Johanne from Laval, Quebec writes: "Could it be damaging to my new shingle roof to climb up on it in the winter time to install a satellite antenna? If so, what would be the ideal temperature to do work without any damage?"
Aside from slipping on ice, winter is not a bad time to walk on that roof but not the best time.
To illustrate the problem we took three pieces of asphalt shingle and plunged one into a cooler full of ice, left one at roof temperature and put the third under a heat lamp. Then we manipulated each of them to check out two things: what happens if you bend the shingle, and how easy is it to scrape the protective grains off the surface?
A cold shingle is quite brittle. If you must lift a corner, do it ever so gently as while it is cold it can simply snap off. The room temperature shingle has a reasonable flexibility but you can go too far and fracture the fibre even though you may not snap it off, permanently weakening it. When it is truly hot, asphalt shingle are extremely flexible and you can manipulate them safely.
On the other hand, the warmer and more flexible the shingle, the easier it is to scrape off the granules as you walk around.

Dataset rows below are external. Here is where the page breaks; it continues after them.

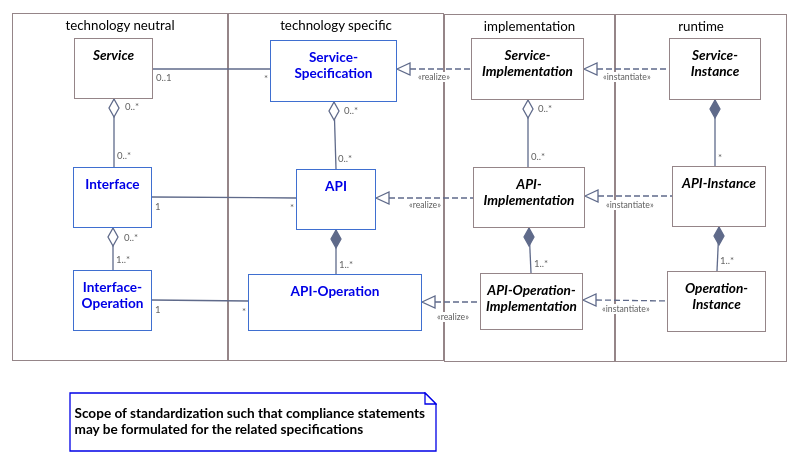
<!DOCTYPE html>
<html lang="en">
<head>
<meta charset="utf-8">
<title>Service specification layers</title>
<style>
:root {
  --paper: #fff;
  --ink: #000;
  --frame: #958588;
  --scope: #0000e6;
  --scope-line: #3f6fd0;
  --wire: #5f6a8a;
  --label: #5c5c5c;
}
* { box-sizing: border-box; margin: 0; }
html, body { overflow: hidden; }
.diagram {
  position: relative;
  width: 801px;
  height: 474px;
  overflow: hidden;
  background: var(--paper);
  color: var(--ink);
  font-family: Lato, "Open Sans", sans-serif;
}
.layers {
  position: absolute;
  left: 12px;
  top: 13px;
  display: grid;
  grid-template-columns: 216px 216px 171px 172px;
  height: 348px;
}
.layer {
  border: 1.5px solid var(--frame);
  padding-top: 3px;
  text-align: center;
}
.layer.lower { position: relative; top: 1px; }
.layer h2 { font-size: 13.3px; font-weight: 400; line-height: 17px; }
.wires { position: absolute; left: 0; top: 0; }
.node {
  position: absolute;
  padding-top: 8px;
  border: 1px solid var(--frame);
  background: var(--paper);
  font-size: 13.6px;
  font-weight: 700;
  font-style: italic;
  line-height: 16px;
  text-align: center;
  white-space: nowrap;
}
.node.scoped {
  border-color: var(--scope-line);
  color: var(--scope);
  font-style: normal;
}
.tag {
  position: absolute;
  transform: translateY(-50%);
  color: var(--label);
  font-size: 9.6px;
  line-height: 10px;
  white-space: nowrap;
}
.tag.relation { background: var(--paper); font-size: 8.7px; }
.note {
  position: absolute;
  left: 69px;
  top: 392px;
  width: 368px;
  height: 60px;
  padding: 13px 0 0 5.5px;
  font-size: 13.6px;
  font-weight: 700;
  line-height: 16px;
  white-space: nowrap;
}
.note svg { position: absolute; left: 0; top: 0; }
.note p { position: relative; }
</style>
</head>
<body>
<main class="diagram">
  <div class="layers">
    <section class="layer"><h2>technology neutral</h2></section>
    <section class="layer"><h2>technology specific</h2></section>
    <section class="layer lower"><h2>implementation</h2></section>
    <section class="layer lower"><h2>runtime</h2></section>
  </div>

  <svg class="wires" width="801" height="474" viewBox="0 0 801 474" fill="none" stroke="var(--wire)" stroke-width="1.3" aria-hidden="true">
    <defs>
      <polygon id="diamond" points="0,0 5,9 0,18 -5,9"/>
      <polygon id="arrow" points="0,0 13,-6 13,6" fill="var(--paper)"/>
    </defs>
    <g class="associations">
      <line x1="153" y1="69" x2="270" y2="69"/>
      <line x1="152" y1="197" x2="296" y2="198"/>
      <line x1="152" y1="300" x2="248" y2="301"/>
      <line x1="114" y1="99" x2="114" y2="167"/>
      <line x1="113" y1="228" x2="113" y2="270"/>
      <line x1="334" y1="102" x2="336" y2="169"/>
      <line x1="336" y1="230" x2="336" y2="274"/>
      <line x1="528" y1="100" x2="528" y2="167"/>
      <line x1="529" y1="228" x2="531" y2="273"/>
      <line x1="715" y1="100" x2="715" y2="166"/>
      <line x1="719" y1="227" x2="717" y2="271"/>
    </g>
    <g class="dependencies" stroke-dasharray="6 3">
      <line x1="410" y1="69" x2="471" y2="69"/>
      <line x1="389" y1="198" x2="473" y2="198"/>
      <line x1="435" y1="302" x2="480" y2="302"/>
      <line x1="597" y1="69" x2="669" y2="69"/>
      <line x1="598" y1="196" x2="672" y2="196"/>
      <line x1="596" y1="300" x2="667" y2="301"/>
    </g>
    <g class="arrows">
      <use href="#arrow" x="397" y="69"/>
      <use href="#arrow" x="376" y="198"/>
      <use href="#arrow" x="422" y="302"/>
      <use href="#arrow" x="584" y="69"/>
      <use href="#arrow" x="585" y="196"/>
      <use href="#arrow" x="583" y="300"/>
    </g>
    <g class="aggregations" fill="var(--paper)">
      <use href="#diamond" x="114" y="99"/>
      <use href="#diamond" x="113" y="228"/>
      <use href="#diamond" x="334" y="102"/>
      <use href="#diamond" x="528" y="100"/>
    </g>
    <g class="compositions" fill="var(--wire)">
      <use href="#diamond" x="336" y="230"/>
      <use href="#diamond" x="529" y="228"/>
      <use href="#diamond" x="715" y="100"/>
      <use href="#diamond" x="719" y="227"/>
    </g>
  </svg>

  <div class="node" style="left:74px;top:38px;width:79px;height:61px">Service</div>
  <div class="node scoped" style="left:270px;top:40px;width:127px;height:62px">Service-<br>Specification</div>
  <div class="node" style="left:471px;top:38px;width:113px;height:62px">Service-<br>Implementation</div>
  <div class="node" style="left:669px;top:38px;width:92px;height:62px">Service-<br>Instance</div>

  <div class="node scoped" style="left:73px;top:167px;width:79px;height:61px">Interface</div>
  <div class="node scoped" style="left:296px;top:169px;width:80px;height:61px">API</div>
  <div class="node" style="left:473px;top:167px;width:112px;height:61px">API-<br>Implementation</div>
  <div class="node" style="left:672px;top:166px;width:94px;height:61px">API-Instance</div>

  <div class="node scoped" style="left:73px;top:270px;width:79px;height:61px">Interface-<br>Operation</div>
  <div class="node scoped" style="left:248px;top:274px;width:174px;height:57px">API-Operation</div>
  <div class="node" style="left:480px;top:273px;width:103px;height:57px">API-Operation-<br>Implementation</div>
  <div class="node" style="left:667px;top:271px;width:99px;height:61px">Operation-<br>Instance</div>

  <span class="tag" style="left:156px;top:78px">0..1</span>
  <span class="tag" style="left:264px;top:79px">*</span>
  <span class="tag" style="left:125px;top:107px">0..*</span>
  <span class="tag" style="left:117px;top:156px">0..*</span>
  <span class="tag" style="left:155px;top:207px">1</span>
  <span class="tag" style="left:290px;top:208px">*</span>
  <span class="tag" style="left:124px;top:238px">0..*</span>
  <span class="tag" style="left:116px;top:260px">1..*</span>
  <span class="tag" style="left:155px;top:310px">1</span>
  <span class="tag" style="left:242px;top:312px">*</span>
  <span class="tag" style="left:344px;top:111px">0..*</span>
  <span class="tag" style="left:338px;top:159px">0..*</span>
  <span class="tag" style="left:339px;top:265px">1..*</span>
  <span class="tag" style="left:538px;top:109px">0..*</span>
  <span class="tag" style="left:531px;top:157px">0..*</span>
  <span class="tag" style="left:534px;top:264px">1..*</span>
  <span class="tag" style="left:718px;top:158px">*</span>
  <span class="tag" style="left:720px;top:261px">1..*</span>

  <span class="tag relation" style="left:418px;top:77px">«realize»</span>
  <span class="tag relation" style="left:409px;top:205px">«realize»</span>
  <span class="tag relation" style="left:437px;top:317px">«realize»</span>
  <span class="tag relation" style="left:603px;top:77px">«instantiate»</span>
  <span class="tag relation" style="left:606px;top:205px">«instantiate»</span>
  <span class="tag relation" style="left:602px;top:309px">«instantiate»</span>

  <aside class="note">
    <svg width="368" height="60" viewBox="0 0 368 60" fill="var(--paper)" stroke="var(--scope)" stroke-width="1.3" aria-hidden="true">
      <polygon points="1,1 356,1 367,12 367,59 1,59"/>
      <polygon points="356,1 356,12 367,12"/>
    </svg>
    <p>Scope of standardization such that compliance statements<br>may be formulated for the related specifications</p>
  </aside>
</main>
</body>
</html>
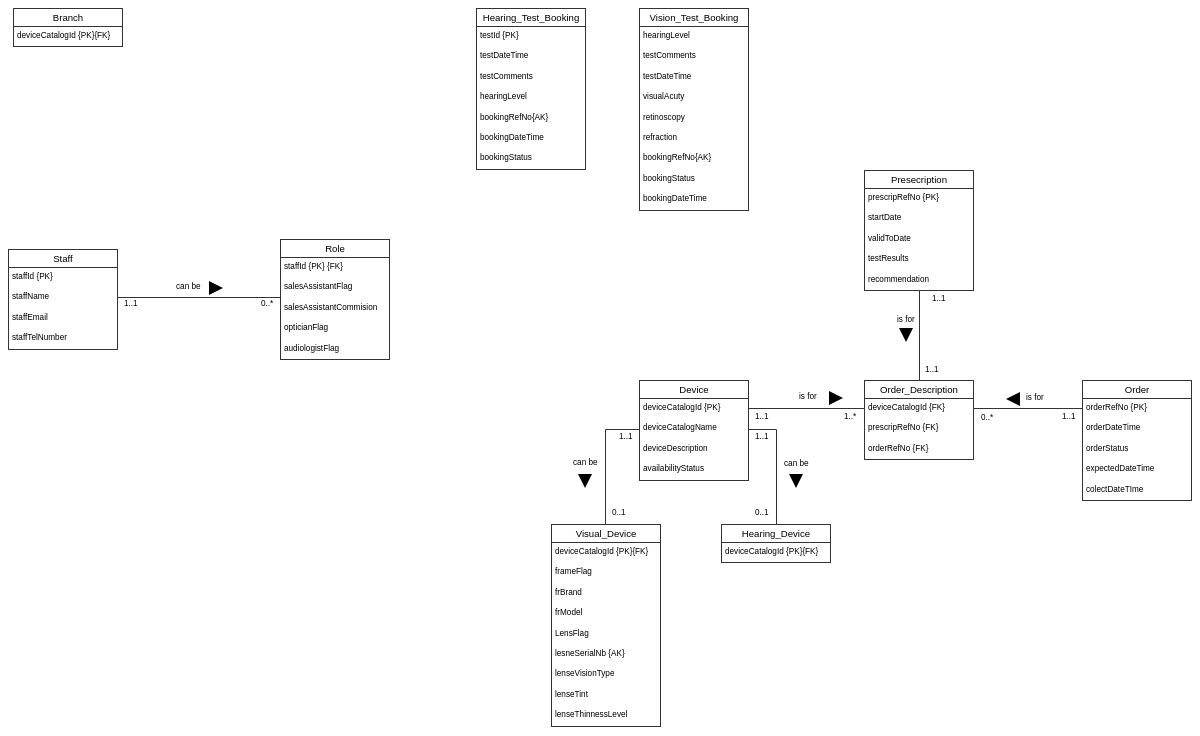
<!DOCTYPE html>
<html lang="en">
<head>
<meta charset="utf-8">
<title>Entity relationship diagram</title>
<style>
:root { --paper: #fff; --ink: #000; --line: #333; --row: 20.4px; }
* { box-sizing: border-box; margin: 0; padding: 0; }
body { width: 1200px; height: 736px; overflow: hidden; background: var(--paper); }
.diagram {
  position: relative; width: 1200px; height: 736px; overflow: hidden;
  background: var(--paper); color: var(--ink);
  font: 8.2px/10px "Liberation Sans", Arial, sans-serif;
}
.connectors { position: absolute; left: 0; top: 0; }
.connectors .links { fill: none; stroke: var(--line); stroke-width: 1; }
.connectors .arrows { fill: var(--ink); }
.entity {
  position: absolute; width: 110px; display: flex; flex-direction: column;
  border: 1px solid var(--line); background: var(--paper); white-space: nowrap;
}
.entity h2 {
  height: 18px; border-bottom: 1px solid var(--line);
  font-size: 9.6px; font-weight: 400; line-height: 17px; text-align: center;
}
.entity ul { list-style: none; padding-left: 3px; margin-bottom: -1px; }
.entity li { height: var(--row); line-height: 17px; }
.label { position: absolute; white-space: nowrap; }
</style>
</head>
<body>
<main class="diagram">
  <svg class="connectors" width="1200" height="736" viewBox="0 0 1200 736" aria-hidden="true">
    <g class="links">
      <polyline points="117,297.5 280.5,297.5 280.5,288"/>
      <line x1="919.5" y1="290" x2="919.5" y2="381"/>
      <line x1="749" y1="408.5" x2="865" y2="408.5"/>
      <line x1="973" y1="408.5" x2="1083" y2="408.5"/>
      <polyline points="640,429.5 605.5,429.5 605.5,524"/>
      <polyline points="749,429.5 776.5,429.5 776.5,524"/>
    </g>
    <g class="arrows">
      <polygon points="209,281 223,288 209,295"/>
      <polygon points="899,328 913,328 906,342"/>
      <polygon points="829,391 843,398 829,405"/>
      <polygon points="1020,392 1020,406 1006,399"/>
      <polygon points="578,474 592,474 585,488"/>
      <polygon points="789,474 803,474 796,488"/>
    </g>
  </svg>

  <section class="entity" style="left:13px;top:8px">
    <h2>Branch</h2>
    <ul><li>deviceCatalogId {PK}{FK}</li></ul>
  </section>

  <section class="entity" style="left:476px;top:8px">
    <h2>Hearing_Test_Booking</h2>
    <ul>
      <li>testId {PK}</li>
      <li>testDateTime</li>
      <li>testComments</li>
      <li>hearingLevel</li>
      <li>bookingRefNo{AK}</li>
      <li>bookingDateTime</li>
      <li>bookingStatus</li>
    </ul>
  </section>

  <section class="entity" style="left:639px;top:8px">
    <h2>Vision_Test_Booking</h2>
    <ul>
      <li>hearingLevel</li>
      <li>testComments</li>
      <li>testDateTime</li>
      <li>visualAcuty</li>
      <li>retinoscopy</li>
      <li>refraction</li>
      <li>bookingRefNo{AK}</li>
      <li>bookingStatus</li>
      <li>bookingDateTime</li>
    </ul>
  </section>

  <section class="entity" style="left:8px;top:249px">
    <h2>Staff</h2>
    <ul>
      <li>staffId {PK}</li>
      <li>staffName</li>
      <li>staffEmail</li>
      <li>staffTelNumber</li>
    </ul>
  </section>

  <section class="entity" style="left:280px;top:239px">
    <h2>Role</h2>
    <ul>
      <li>staffId {PK} {FK}</li>
      <li>salesAssistantFlag</li>
      <li>salesAssistantCommision</li>
      <li>opticianFlag</li>
      <li>audiologistFlag</li>
    </ul>
  </section>

  <section class="entity" style="left:864px;top:170px">
    <h2>Presecription</h2>
    <ul>
      <li>prescripRefNo {PK}</li>
      <li>startDate</li>
      <li>validToDate</li>
      <li>testResults</li>
      <li>recommendation</li>
    </ul>
  </section>

  <section class="entity" style="left:639px;top:380px">
    <h2>Device</h2>
    <ul>
      <li>deviceCatalogId {PK}</li>
      <li>deviceCatalogName</li>
      <li>deviceDescription</li>
      <li>availabilityStatus</li>
    </ul>
  </section>

  <section class="entity" style="left:864px;top:380px">
    <h2>Order_Description</h2>
    <ul>
      <li>deviceCatalogId {FK}</li>
      <li>prescripRefNo {FK}</li>
      <li>orderRefNo {FK}</li>
    </ul>
  </section>

  <section class="entity" style="left:1082px;top:380px">
    <h2>Order</h2>
    <ul>
      <li>orderRefNo {PK}</li>
      <li>orderDateTime</li>
      <li>orderStatus</li>
      <li>expectedDateTime</li>
      <li>colectDateTIme</li>
    </ul>
  </section>

  <section class="entity" style="left:551px;top:524px">
    <h2>Visual_Device</h2>
    <ul>
      <li>deviceCatalogId {PK}{FK}</li>
      <li>frameFlag</li>
      <li>frBrand</li>
      <li>frModel</li>
      <li>LensFlag</li>
      <li>lesneSerialNb {AK}</li>
      <li>lenseVisionType</li>
      <li>lenseTint</li>
      <li>lenseThinnessLevel</li>
    </ul>
  </section>

  <section class="entity" style="left:721px;top:524px">
    <h2>Hearing_Device</h2>
    <ul><li>deviceCatalogId {PK}{FK}</li></ul>
  </section>

  <span class="label" style="left:176px;top:282px">can be</span>
  <span class="label" style="left:124px;top:299px">1..1</span>
  <span class="label" style="left:261px;top:299px">0..*</span>

  <span class="label" style="left:932px;top:294px">1..1</span>
  <span class="label" style="left:897px;top:315px">is for</span>
  <span class="label" style="left:925px;top:365px">1..1</span>

  <span class="label" style="left:799px;top:392px">is for</span>
  <span class="label" style="left:755px;top:412px">1..1</span>
  <span class="label" style="left:844px;top:412px">1..*</span>

  <span class="label" style="left:1026px;top:393px">is for</span>
  <span class="label" style="left:981px;top:413px">0..*</span>
  <span class="label" style="left:1062px;top:412px">1..1</span>

  <span class="label" style="left:619px;top:432px">1..1</span>
  <span class="label" style="left:573px;top:458px">can be</span>
  <span class="label" style="left:612px;top:508px">0..1</span>

  <span class="label" style="left:755px;top:432px">1..1</span>
  <span class="label" style="left:784px;top:459px">can be</span>
  <span class="label" style="left:755px;top:508px">0..1</span>
</main>
</body>
</html>
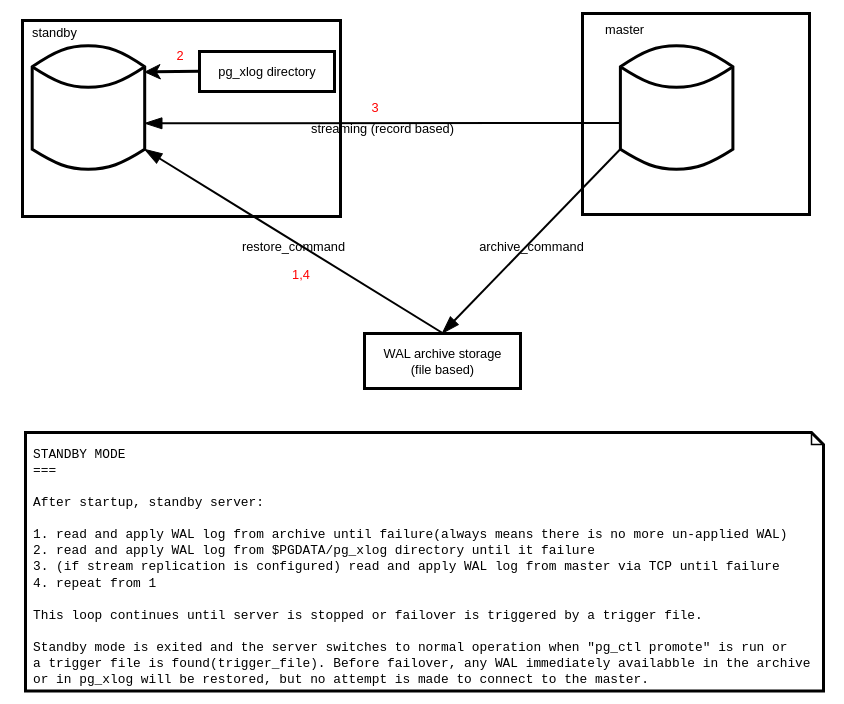
<!DOCTYPE html>
<html lang="en">
<head>
<meta charset="utf-8">
<title>Standby mode replication diagram</title>
<style>
:root {
  --ink: #000;
  --paper: #fff;
  --step: #f00;
  --stroke: 3px;
}
* { box-sizing: border-box; margin: 0; }
html, body { width: 844px; height: 704px; overflow: hidden; background: var(--paper); }
.diagram {
  position: relative;
  width: 844px;
  height: 704px;
  overflow: hidden;
  color: var(--ink);
  font: 12.8px/16px "Liberation Sans", Arial, sans-serif;
}
.node { position: absolute; border: var(--stroke) solid var(--ink); }
.node h2 { font: inherit; }
.standby { left: 21px; top: 19px; width: 321px; height: 199px; padding: 3px 8px; }
.master { left: 581px; top: 12px; width: 230px; height: 204px; padding: 7px 21px; }
.box { display: flex; align-items: center; justify-content: center; text-align: center; background: var(--paper); }
.xlog { left: 198px; top: 50px; width: 138px; height: 43px; padding-top: 1px; }
.archive { left: 363px; top: 332px; width: 159px; height: 58px; padding-top: 2px; }
.drawing { position: absolute; left: 0; top: 0; fill: none; stroke: var(--ink); }
.drawing .solid { fill: var(--paper); stroke-width: 3; }
.drawing .link { stroke-width: 2; }
.drawing .head { fill: var(--ink); stroke-width: 1; }
.label { position: absolute; transform: translateX(-50%); white-space: nowrap; }
.step { color: var(--step); }
.note {
  position: absolute;
  left: 33px;
  top: 447px;
  font: 12.83px/16.07px "Liberation Mono", "Courier New", monospace;
  white-space: pre;
}
</style>
</head>
<body>
<main class="diagram">
  <section class="node standby"><h2>standby</h2></section>
  <section class="node master"><h2>master</h2></section>
  <div class="node box xlog">pg_xlog directory</div>

  <svg class="drawing" width="844" height="704" viewBox="0 0 844 704" aria-hidden="true">
    <defs>
      <g id="database" class="solid">
        <path d="M0 21C23 5 36 0 56 0S90 5 112.500 21V103.500C90 118 76 123.500 56 123.500S23 118 0 103.500Z"/>
        <path d="M0 21C23 36 36 41.500 56 41.500S90 36 112.500 21"/>
      </g>
      <path id="arrowhead" class="head" d="M0 0L17 -5.500V5.500Z"/>
    </defs>

    <use href="#database" x="32.200" y="45.800"/>
    <use href="#database" x="620.400" y="45.800"/>

    <path d="M200 71.300L154 71.700" stroke-width="3"/>
    <path class="head" d="M145 72L160 64.500L156 71.700L160.500 79Z"/>

    <path class="link" d="M620 123L160 123.300"/>
    <use href="#arrowhead" transform="translate(145 123.300)"/>

    <path class="link" d="M442.500 333L158 157.500"/>
    <use href="#arrowhead" transform="translate(145 149.500) rotate(31.700)"/>

    <path class="link" d="M620 149.500L453 322"/>
    <use href="#arrowhead" transform="translate(442.500 333) rotate(-46)"/>

    <path class="solid" d="M25.500 432.500H811.500L823.500 444.500V691H25.500Z"/>
    <path d="M811.500 432.500V444.500H823.500" stroke-width="1.500"/>
  </svg>

  <div class="node box archive">WAL archive storage<br>(file based)</div>

  <span class="label step" style="left:180px;top:48px">2</span>
  <span class="label step" style="left:375px;top:100px">3</span>
  <span class="label" style="left:382.500px;top:121px">streaming (record based)</span>
  <span class="label" style="left:293.500px;top:239px">restore_command</span>
  <span class="label step" style="left:301px;top:267px">1,4</span>
  <span class="label" style="left:531.500px;top:239px">archive_command</span>

  <div class="note">STANDBY MODE
===

After startup, standby server:

1. read and apply WAL log from archive until failure(always means there is no more un-applied WAL)
2. read and apply WAL log from $PGDATA/pg_xlog directory until it failure
3. (if stream replication is configured) read and apply WAL log from master via TCP until failure
4. repeat from 1

This loop continues until server is stopped or failover is triggered by a trigger file.

Standby mode is exited and the server switches to normal operation when "pg_ctl promote" is run or
a trigger file is found(trigger_file). Before failover, any WAL immediately availabble in the archive
or in pg_xlog will be restored, but no attempt is made to connect to the master.</div>
</main>
</body>
</html>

The moral? When walking on the shingles -- do it while they are cooler, cool weather or early in the morning. Manipulating the shingles themselves, do it when it is warmer. Click here for more information on asphalt shingles and the weather.